A Trip to the Sensorio Fiber Optic Lighting Installation

The 5-acre display is an impressive use of solar-powered fiber optic lighting technology.

03/18/2020
Printer Friendly, PDF & Email
Sensorio Paso Robles
From the highest vantage point you can look down and see most of the installation. Numerous pathways allow you to meander through these alluring the fields of light. Photo by Randall Whitehead

I took a trip to Paso Robles, CA to see an amazing lighting installation called Sensorio. It was a mesmerizing experience. This vast art piece was created by Bruce Munro. He took five acres of rolling fields and installed over 58,800 stemmed spheres which are lit by fiber optics. We were invited to come and experience the space for an hour before nightfall. 

It was quite impressive to see these vast fields of what look like dandelion "puff balls," spreading for what seemed like miles and miles. Then, as the sky grew darker and the sun dropped below the hills, the space really began to come alive. Walking through the meandering pathways you could see these glowing flower-like orbs in all directions. Gently, they changed colors over time, painting the dark hills with illumination. It was absolutely breathtaking. 

And even though there were other people, you could only see their silhouettes floating through the fields. People spoke in hushed tones, if at all. No flash photography was allowed, so there was nothing to interrupt the ethereal feel. There were no city lights competing with the installation, so you feel like you’re in the middle of nowhere. Perhaps on another planet.

Sensorio Paso Robles
During the day you can see what the installation looks like without a lighting. It’s hard to imagine how long it took for all of these individual orbs to be installed.

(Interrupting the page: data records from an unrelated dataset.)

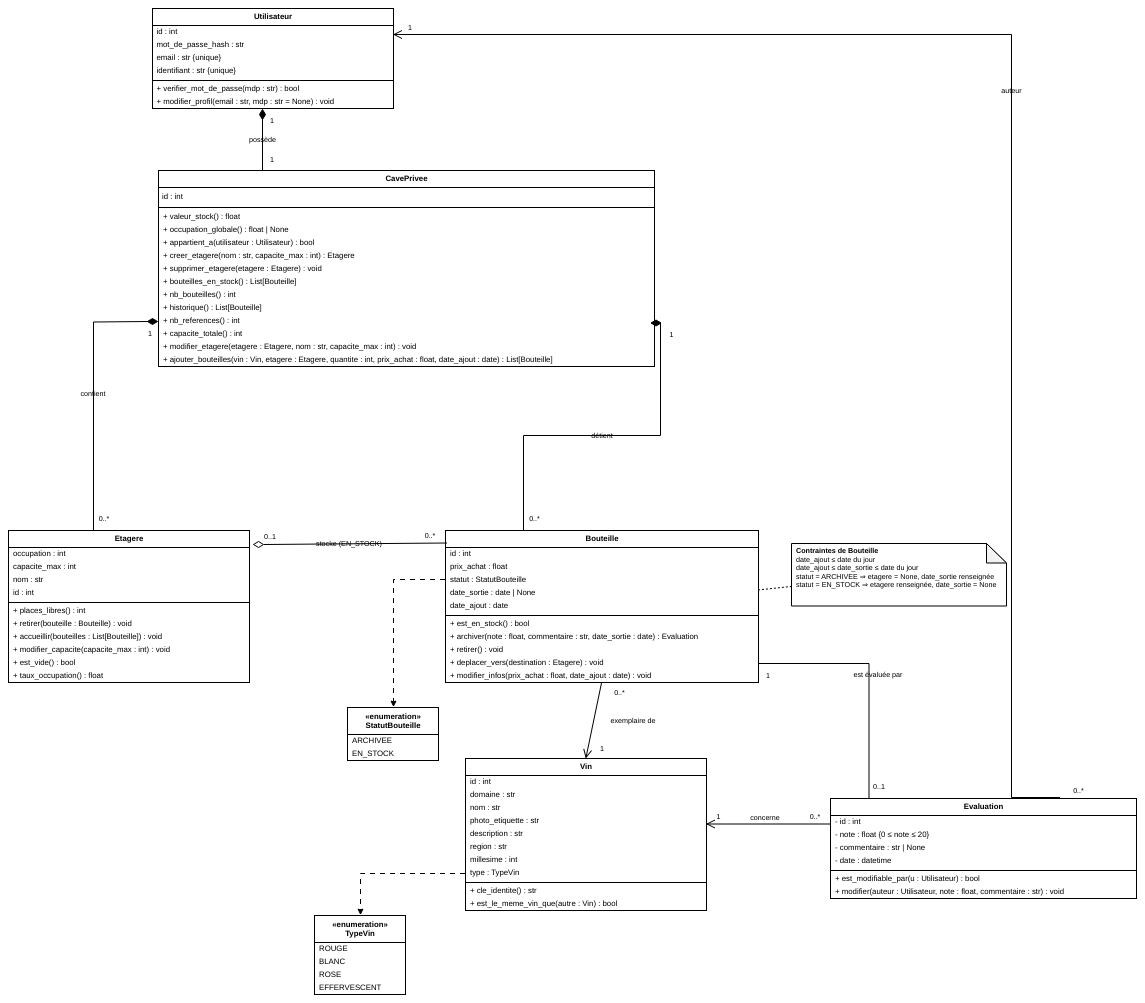
<!DOCTYPE html>
<html lang="fr">
<head>
<meta charset="utf-8">
<title>Diagramme de classes</title>
<style>
:root { --ink: #000; --paper: #fff; --fold: #f2f2f2; }
* { box-sizing: border-box; margin: 0; padding: 0; }
html, body { width: 1145px; height: 1003px; overflow: hidden; background: var(--paper); }
.diagram {
  position: relative; width: 1145px; height: 1003px; overflow: hidden;
  font-family: "Liberation Sans", Arial, sans-serif; font-size: 7.82px;
  color: var(--ink); text-rendering: geometricPrecision; white-space: nowrap;
}
.links { position: absolute; inset: 0; }
.link { fill: none; stroke: var(--ink); stroke-width: 1; }
.dashed { stroke-dasharray: 5 5; }
.dotted { stroke-dasharray: 2 2; }
.solid { fill: var(--ink); stroke: var(--ink); }
.hollow { fill: var(--paper); stroke: var(--ink); }
.fold { fill: var(--fold); stroke: var(--ink); }
.node { position: absolute; display: flex; flex-direction: column; background: var(--paper); border: 1px solid var(--ink); }
.node h2 {
  flex: none; height: 17px; display: flex; flex-direction: column; align-items: center; justify-content: center;
  font-size: inherit; line-height: 9.4px; border-bottom: 1px solid var(--ink);
}
.enumeration h2 { height: 27px; }
.node ul { list-style: none; padding-left: 4px; }
.node li { height: 13px; line-height: 13px; }
.attributes { margin-top: -1px; padding-bottom: 3px; }
.operations { border-top: 1px solid var(--ink); padding-top: 1px; }
#utilisateur { left: 152px; top: 8px; width: 242px; height: 101px; }
#utilisateur ul { padding-left: 3.5px; }
#cave { left: 158px; top: 170px; width: 497px; height: 197px; }
#cave .attributes { padding: 3px 0 4px 3px; }
#cave .operations { padding-top: 2px; }
#etagere { left: 8px; top: 530px; width: 242px; height: 153px; }
#bouteille { left: 445px; top: 530px; width: 314px; height: 153px; }
#statut { left: 347px; top: 707px; width: 92px; height: 54px; }
#vin { left: 465px; top: 758px; width: 242px; height: 153px; }
#type-vin { left: 314px; top: 915px; width: 92px; height: 80px; }
#evaluation { left: 830px; top: 798px; width: 307px; height: 101px; }
.note { position: absolute; left: 796px; top: 547px; font-size: 7.17px; line-height: 8.6px; }
.note h2 { font-size: inherit; }
.label { position: absolute; font-size: 7.17px; line-height: 8px; transform: translate(-50%, -50%); }
</style>
</head>
<body>
<main class="diagram">
  <article class="node" id="utilisateur">
    <h2>Utilisateur</h2>
    <ul class="attributes">
      <li>id : int</li>
      <li>mot_de_passe_hash : str</li>
      <li>email : str {unique}</li>
      <li>identifiant : str {unique}</li>
    </ul>
    <ul class="operations">
      <li>+ verifier_mot_de_passe(mdp : str) : bool</li>
      <li>+ modifier_profil(email : str, mdp : str = None) : void</li>
    </ul>
  </article>

  <article class="node" id="cave">
    <h2>CavePrivee</h2>
    <ul class="attributes">
      <li>id : int</li>
    </ul>
    <ul class="operations">
      <li>+ valeur_stock() : float</li>
      <li>+ occupation_globale() : float | None</li>
      <li>+ appartient_a(utilisateur : Utilisateur) : bool</li>
      <li>+ creer_etagere(nom : str, capacite_max : int) : Etagere</li>
      <li>+ supprimer_etagere(etagere : Etagere) : void</li>
      <li>+ bouteilles_en_stock() : List[Bouteille]</li>
      <li>+ nb_bouteilles() : int</li>
      <li>+ historique() : List[Bouteille]</li>
      <li>+ nb_references() : int</li>
      <li>+ capacite_totale() : int</li>
      <li>+ modifier_etagere(etagere : Etagere, nom : str, capacite_max : int) : void</li>
      <li>+ ajouter_bouteilles(vin : Vin, etagere : Etagere, quantite : int, prix_achat : float, date_ajout : date) : List[Bouteille]</li>
    </ul>
  </article>

  <article class="node" id="etagere">
    <h2>Etagere</h2>
    <ul class="attributes">
      <li>occupation : int</li>
      <li>capacite_max : int</li>
      <li>nom : str</li>
      <li>id : int</li>
    </ul>
    <ul class="operations">
      <li>+ places_libres() : int</li>
      <li>+ retirer(bouteille : Bouteille) : void</li>
      <li>+ accueillir(bouteilles : List[Bouteille]) : void</li>
      <li>+ modifier_capacite(capacite_max : int) : void</li>
      <li>+ est_vide() : bool</li>
      <li>+ taux_occupation() : float</li>
    </ul>
  </article>

  <article class="node" id="bouteille">
    <h2>Bouteille</h2>
    <ul class="attributes">
      <li>id : int</li>
      <li>prix_achat : float</li>
      <li>statut : StatutBouteille</li>
      <li>date_sortie : date | None</li>
      <li>date_ajout : date</li>
    </ul>
    <ul class="operations">
      <li>+ est_en_stock() : bool</li>
      <li>+ archiver(note : float, commentaire : str, date_sortie : date) : Evaluation</li>
      <li>+ retirer() : void</li>
      <li>+ deplacer_vers(destination : Etagere) : void</li>
      <li>+ modifier_infos(prix_achat : float, date_ajout : date) : void</li>
    </ul>
  </article>

  <article class="node enumeration" id="statut">
    <h2><span>«enumeration»</span><span>StatutBouteille</span></h2>
    <ul class="attributes">
      <li>ARCHIVEE</li>
      <li>EN_STOCK</li>
    </ul>
  </article>

  <article class="node" id="vin">
    <h2>Vin</h2>
    <ul class="attributes">
      <li>id : int</li>
      <li>domaine : str</li>
      <li>nom : str</li>
      <li>photo_etiquette : str</li>
      <li>description : str</li>
      <li>region : str</li>
      <li>millesime : int</li>
      <li>type : TypeVin</li>
    </ul>
    <ul class="operations">
      <li>+ cle_identite() : str</li>
      <li>+ est_le_meme_vin_que(autre : Vin) : bool</li>
    </ul>
  </article>

  <article class="node enumeration" id="type-vin">
    <h2><span>«enumeration»</span><span>TypeVin</span></h2>
    <ul class="attributes">
      <li>ROUGE</li>
      <li>BLANC</li>
      <li>ROSE</li>
      <li>EFFERVESCENT</li>
    </ul>
  </article>

  <article class="node" id="evaluation">
    <h2>Evaluation</h2>
    <ul class="attributes">
      <li>- id : int</li>
      <li>- note : float {0 ≤ note ≤ 20}</li>
      <li>- commentaire : str | None</li>
      <li>- date : datetime</li>
    </ul>
    <ul class="operations">
      <li>+ est_modifiable_par(u : Utilisateur) : bool</li>
      <li>+ modifier(auteur : Utilisateur, note : float, commentaire : str) : void</li>
    </ul>
  </article>

  <svg class="links" width="1145" height="1003" viewBox="0 0 1145 1003" aria-hidden="true">
    <defs>
      <path id="open-arrow" class="link" d="M8 -4L0 0L8 4"/>
      <path id="filled-arrow" class="solid" d="M0 0L-2.5 -5L0 -4L2.5 -5Z"/>
      <path id="diamond" d="M0 0L5 -3L10 0L5 3Z"/>
    </defs>
    <g id="possede">
      <path class="link" d="M262.5 119V170"/>
      <use href="#diamond" class="solid" transform="translate(262.5 109.5) rotate(90)"/>
    </g>
    <g id="contient">
      <path class="link" d="M148 321.5L93.5 322V530"/>
      <use href="#diamond" class="solid" x="147.5" y="321.5"/>
    </g>
    <g id="detient">
      <path class="link" d="M660.5 322.5V435.5H523.5V530"/>
      <use href="#diamond" class="solid" x="651" y="323"/>
    </g>
    <g id="stocke">
      <path class="link" d="M264 544.5L447 543"/>
      <use href="#diamond" class="hollow" x="253.5" y="544.5"/>
    </g>
    <g id="statut-type">
      <path class="link dashed" d="M445 579.5H393.5V702"/>
      <use href="#filled-arrow" x="393.5" y="706"/>
    </g>
    <g id="vin-type">
      <path class="link dashed" d="M465 873.5H360.5V910"/>
      <use href="#filled-arrow" x="360.5" y="914"/>
    </g>
    <g id="exemplaire">
      <path class="link" d="M601.5 683L586 757.5"/>
      <use href="#open-arrow" transform="translate(586 757.5) rotate(-78)"/>
    </g>
    <g id="concerne">
      <path class="link" d="M830 824H707"/>
      <use href="#open-arrow" x="707" y="824"/>
    </g>
    <path id="evaluee" class="link" d="M758 663.5H869V798"/>
    <g id="auteur">
      <path class="link" d="M1060 797.5H1011.5V34.5H394"/>
      <use href="#open-arrow" x="394" y="34.5"/>
    </g>
    <path id="note-anchor" class="link dotted" d="M758 590L791 586.5"/>
    <g id="note-frame">
      <path class="hollow" d="M791.5 543.5H986.5L1006.5 563V606H791.5Z"/>
      <path class="fold" d="M986.5 543.5V563H1006.5Z"/>
    </g>
  </svg>

  <aside class="note">
    <h2>Contraintes de Bouteille</h2>
    <p>date_ajout ≤ date du jour</p>
    <p>date_ajout ≤ date_sortie ≤ date du jour</p>
    <p>statut = ARCHIVEE ⇒ etagere = None, date_sortie renseignée</p>
    <p>statut = EN_STOCK ⇒ etagere renseignée, date_sortie = None</p>
  </aside>

  <span class="label" style="left:272px;top:121px">1</span>
  <span class="label" style="left:262.5px;top:140px">possède</span>
  <span class="label" style="left:272px;top:160px">1</span>
  <span class="label" style="left:150px;top:334px">1</span>
  <span class="label" style="left:93px;top:394px">contient</span>
  <span class="label" style="left:104px;top:518.5px">0..*</span>
  <span class="label" style="left:671.5px;top:335px">1</span>
  <span class="label" style="left:602px;top:435.5px">détient</span>
  <span class="label" style="left:534.5px;top:518.5px">0..*</span>
  <span class="label" style="left:270px;top:537px">0..1</span>
  <span class="label" style="left:349px;top:543.5px">stocke (EN_STOCK)</span>
  <span class="label" style="left:430px;top:535.5px">0..*</span>
  <span class="label" style="left:619.5px;top:693px">0..*</span>
  <span class="label" style="left:633px;top:721px">exemplaire de</span>
  <span class="label" style="left:602px;top:749px">1</span>
  <span class="label" style="left:718.5px;top:817px">1</span>
  <span class="label" style="left:765px;top:817.5px">concerne</span>
  <span class="label" style="left:815px;top:817px">0..*</span>
  <span class="label" style="left:768px;top:676px">1</span>
  <span class="label" style="left:878px;top:674.5px">est évaluée par</span>
  <span class="label" style="left:879px;top:787px">0..1</span>
  <span class="label" style="left:1078.5px;top:791px">0..*</span>
  <span class="label" style="left:1011.5px;top:91px">auteur</span>
  <span class="label" style="left:410px;top:27.5px">1</span>
</main>
</body>
</html>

Photo by Randall Whitehead.

I kind of considered fiber optics as old technology, once light emitting diodes (LEDs) had come onto the market. Once I saw the beauty of it, I can see why the use of fiber optics was the way to go. The color transitions seemed more fluid and the intensity of light much more subtle than LEDs.

Sensorio Paso Robles
A closeup of the field shows with the port’s look like when they are illuminated. Gradually they change from color to color, creating an undulating carpet of light. Photo by Randall Whitehead.

Impressively, the whole installation is solar powered. None of the solar collectors were visible, so my guess is that they are located on the other side of a distant hill to hide them from view. During the day, you could see the locations of the illuminators. They were housed in black boxes so that you couldn’t see the originating light source. It also felt that the colors were more subtle than we see in LEDs. 

Sensorio Paso Robles
In the middle the image above you can see one of the illuminators, with the fiber optic bundles trailing off along the hillside and into the individual orbs. Photo by Randall Whitehead.

Note: After sunset, it got chilly really fast. I did not dress as warmly as I should have and bought a cup of coffee to hold onto while I strolled through the property, just to stay warm. If you go in the next two months I would recommend a well insulated jacket, a hat, gloves and a scarf. The show closes June 30, 2020. If you do get a chance to go and see it, I would really recommend it. They also have food, drinks and live music so that you can make a night of it. Take a look at their app Sensorio Paso or their website.

Randall Whitehead headshot

Randall Whitehead, IALD, is a professional lighting designer and author. His books include "Residential Lighting, A Practical Guide." Whitehead has worked on projects worldwide, appeared on the Discovery Channel, HGTV and CNN, and he is regular guest on Martha Stewart Living Radio. Visit his website www.randallwhitehead.com for more information on books, upcoming seminars and the latest lighting trends.

Related Content

Quality and customization are the name of the game in U.S.-made home furnishings.  
From AERIN, the Bellvale large-ring chandelier measures 22.25 inches high.
From Elk Lighting, the Berge
This fall, Louis Poulsen introduced P